Everyone knows Kit Marlowe’s plays hit the London stage like a thunderbolt. Not so many know that his poems were equally original, equally radical. Too radical for some: in 1599 the Bishop of London burned Marlowe’s translations of Ovid’s love poems in public. Even today, the explicit linkage between poetic technique and sexual performance can surprise. These were the first translations of Ovid’s erotic verse into any modern European language, and bishops burned them in vain: the rhymed heroic couplet that Marlowe pioneered for his translation became a standard form.
His translation of Lucan likewise established blank verse as a mainline medium – which of course crossed over into the theatre. This translation too was subversive, for Lucan was the anti-imperial poet of ancient Rome and Marlowe chose to translate him when European absolutism was on the rise, a republican poem in a monarchical age.
Even more influential is his free-wheeling version of the late Greek poem, Hero and Leander. Everyone knows some of this, even if unaware that he’s the author, for he’s a poet who sticks in the mind. Years after Marlowe had been murdered, Shakespeare has one of his characters quote him:
Dead shepherd, now I find thy saw of might: Who ever loved, that loved not at first sight?
Why “shepherd”? Because Marlowe wrote the most famous Elizabethan pop song of all, ‘The Passionate Shepherd to His Love’ (and there were many cover versions):
Come live with me and be my love, And we will all the pleasures prove.
This term and next we bring you some special opportunities to sample the risky pleasures of Marlowe’s verse. The Master’s of four Colleges have generously offered their Lodges as venues for staging a dialogue (or even contest) between Marlowe and their own poets. They are:

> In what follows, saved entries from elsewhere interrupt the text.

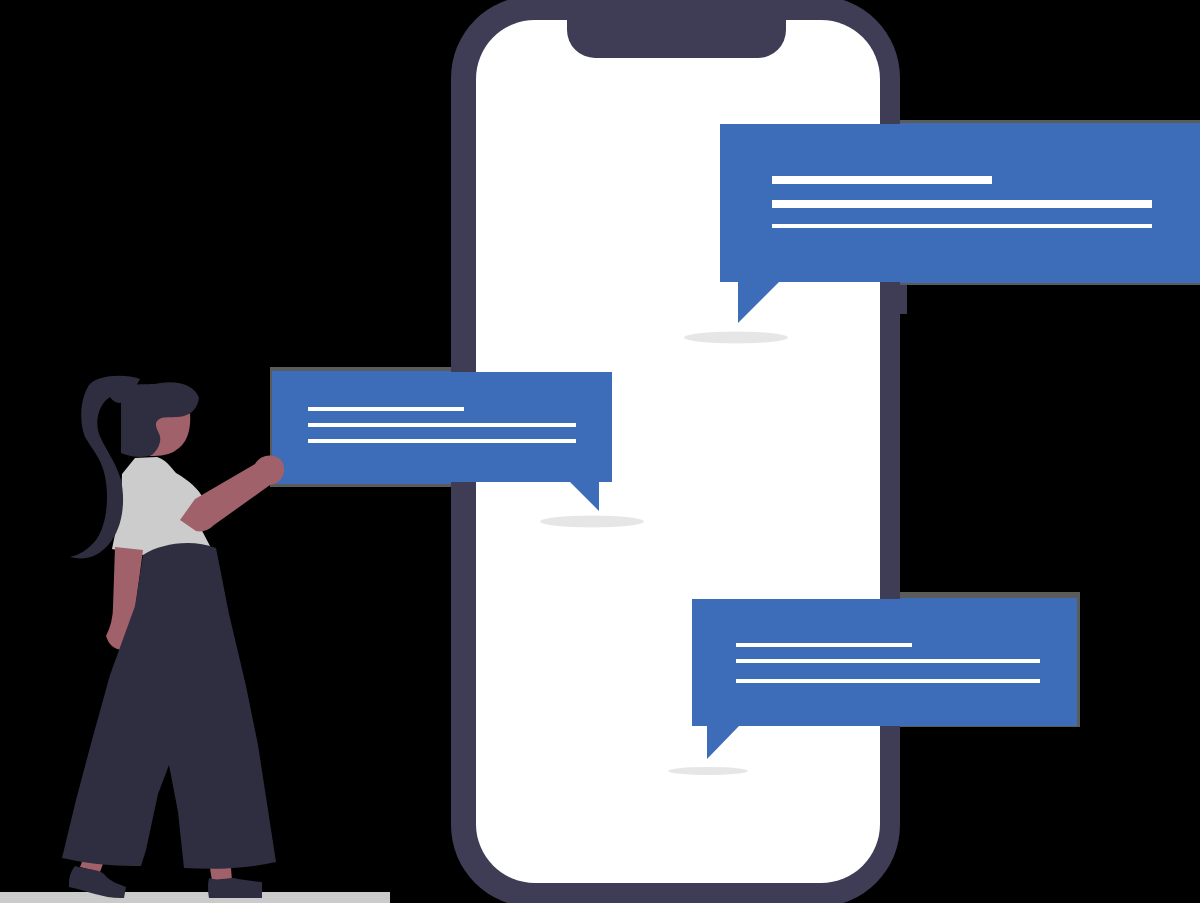
<!DOCTYPE html>
<html lang="en">
<head>
<meta charset="utf-8">
<title>Chat messages illustration</title>
<style>
:root {
  --backdrop: #000;
  --frame: #3f3d56;
  --screen: #fff;
  --bubble: #3d6cb9;
  --edge: #5c5b5c;
  --shadow: #e6e6e6;
  --ground: #cbcbcb;
  --dark: #2f2e41;
  --skin: #a0616a;
  --shirt: #ccc;
}
html, body { margin: 0; height: 100%; overflow: hidden; background: var(--backdrop); }
svg { display: block; width: 1200px; height: 903px; }
.frame { fill: var(--frame); }
.screen, .message-line { fill: var(--screen); }
.bubble { fill: var(--bubble); }
.edge { fill: var(--edge); }
.shadow { fill: var(--shadow); }
.ground { fill: var(--ground); }
.dark { fill: var(--dark); }
.skin { fill: var(--skin); }
.shirt { fill: var(--shirt); }
</style>
</head>
<body>
<svg viewBox="0 0 1200 903" role="img" aria-label="A woman places a chat bubble on a large phone">
  <rect class="ground" y="892" width="390" height="11"/>

  <g id="phone">
    <rect class="frame" x="898" y="240" width="9" height="74"/>
    <rect class="frame" x="451" y="-4" width="449" height="911" rx="82"/>
    <rect class="screen" x="476" y="20" width="404" height="863" rx="59"/>
    <path class="frame" d="M567 14H786V30A28 28 0 0 1 758 58H595A28 28 0 0 1 567 30Z"/>
  </g>

  <g id="bubble-top">
    <ellipse class="shadow" cx="736" cy="337.5" rx="52" ry="6"/>
    <rect class="edge" x="900" y="120" width="300" height="165"/>
    <path class="bubble" d="M720 124H900V123H1200V283H900V282H779L738 323V282H720Z"/>
    <rect class="message-line" x="772" y="176" width="220" height="8"/>
    <rect class="message-line" x="772" y="200" width="380" height="8"/>
    <rect class="message-line" x="772" y="224" width="380" height="4"/>
  </g>

  <g id="bubble-middle">
    <ellipse class="shadow" cx="592" cy="521.5" rx="52" ry="6"/>
    <rect class="edge" x="270" y="367" width="181" height="120"/>
    <path class="bubble" d="M272 371H451V372H612V482H599V511L570 482H451V484H272Z"/>
    <rect class="message-line" x="308" y="407" width="156" height="4"/>
    <rect class="message-line" x="308" y="423" width="268" height="4"/>
    <rect class="message-line" x="308" y="439" width="268" height="4"/>
  </g>

  <g id="bubble-bottom">
    <ellipse class="shadow" cx="708" cy="771" rx="40" ry="4"/>
    <rect class="edge" x="900" y="592" width="180" height="135"/>
    <path class="bubble" d="M692 599H900V598H1077V726H739L707 759V726H692Z"/>
    <rect class="message-line" x="736" y="643" width="176" height="4"/>
    <rect class="message-line" x="736" y="659" width="304" height="4"/>
    <rect class="message-line" x="736" y="679" width="304" height="4"/>
  </g>

  <g id="woman">
    <g id="feet">
      <path class="skin" d="M84 857L104 861L100 872L80 867Z"/>
      <path class="skin" d="M210 868H231L232 881H212Z"/>
      <path class="dark" d="M75 866C86 870 96 868 104 874C110 882 119 884 126 887L124 898C105 899 88 891 69 887Q68 874 75 866Z"/>
      <path class="dark" d="M209 878C220 882 230 876 238 879Q250 881 262 882V898H209Q207 887 209 878Z"/>
    </g>
    <path class="shirt" d="M135 458L157 457C166 460 170 466 176 473C190 481 199 490 203 498L198 523L210 546L143 555L112 549L121 505L122 474Z"/>
    <path class="skin" d="M115 547L143 550L135 610C130 630 129 642 122 650Q110 649 106 636Q113 622 113 607Z"/>
    <path class="dark" d="M143 555C162 543 192 539 216 548L229 614L246 686L258 745L276 862Q236 871 184 868L178 812L169 765L158 794L146 850L141 866Q102 867 62 858L76 800L92 740L110 675L135 606Z"/>
    <path class="skin" d="M195 499L255 464C261 454 274 453 281 460C288 470 283 483 270 485L214 525Q206 533 196 531L180 520Z"/>
    <g id="head">
      <path class="skin" d="M150 412H190C191 426 189 440 179 448Q169 457 150 456Z"/>
      <path class="dark" d="M120 390C132 381 150 386 160 383C178 380 195 385 199 398Q197 412 184 416C172 419 160 414 156 423C155 430 162 434 160 442Q158 450 152 455Q138 460 121 453V405Z"/>
      <path class="dark" d="M140 379C126 374 98 374 89 385C80 399 79 422 85 437C92 449 100 457 104 472C110 495 107 525 96 540Q85 554 70 557Q93 563 109 544C122 529 126 503 121 480C116 462 104 447 99 434C95 421 98 405 110 397Q117 407 128 400Z"/>
    </g>
  </g>
</svg>
</body>
</html>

Pembroke, where we pit Marlowe against Spenser Christ’s, where he does battle with Milton St John’s, where he converses with his friend and fellow student, Nashe (and also with the equally radical Donne) and of course his own College: Corpus Christi – that’s where he read Ovid and Lucan, and made them heard for the first time in English.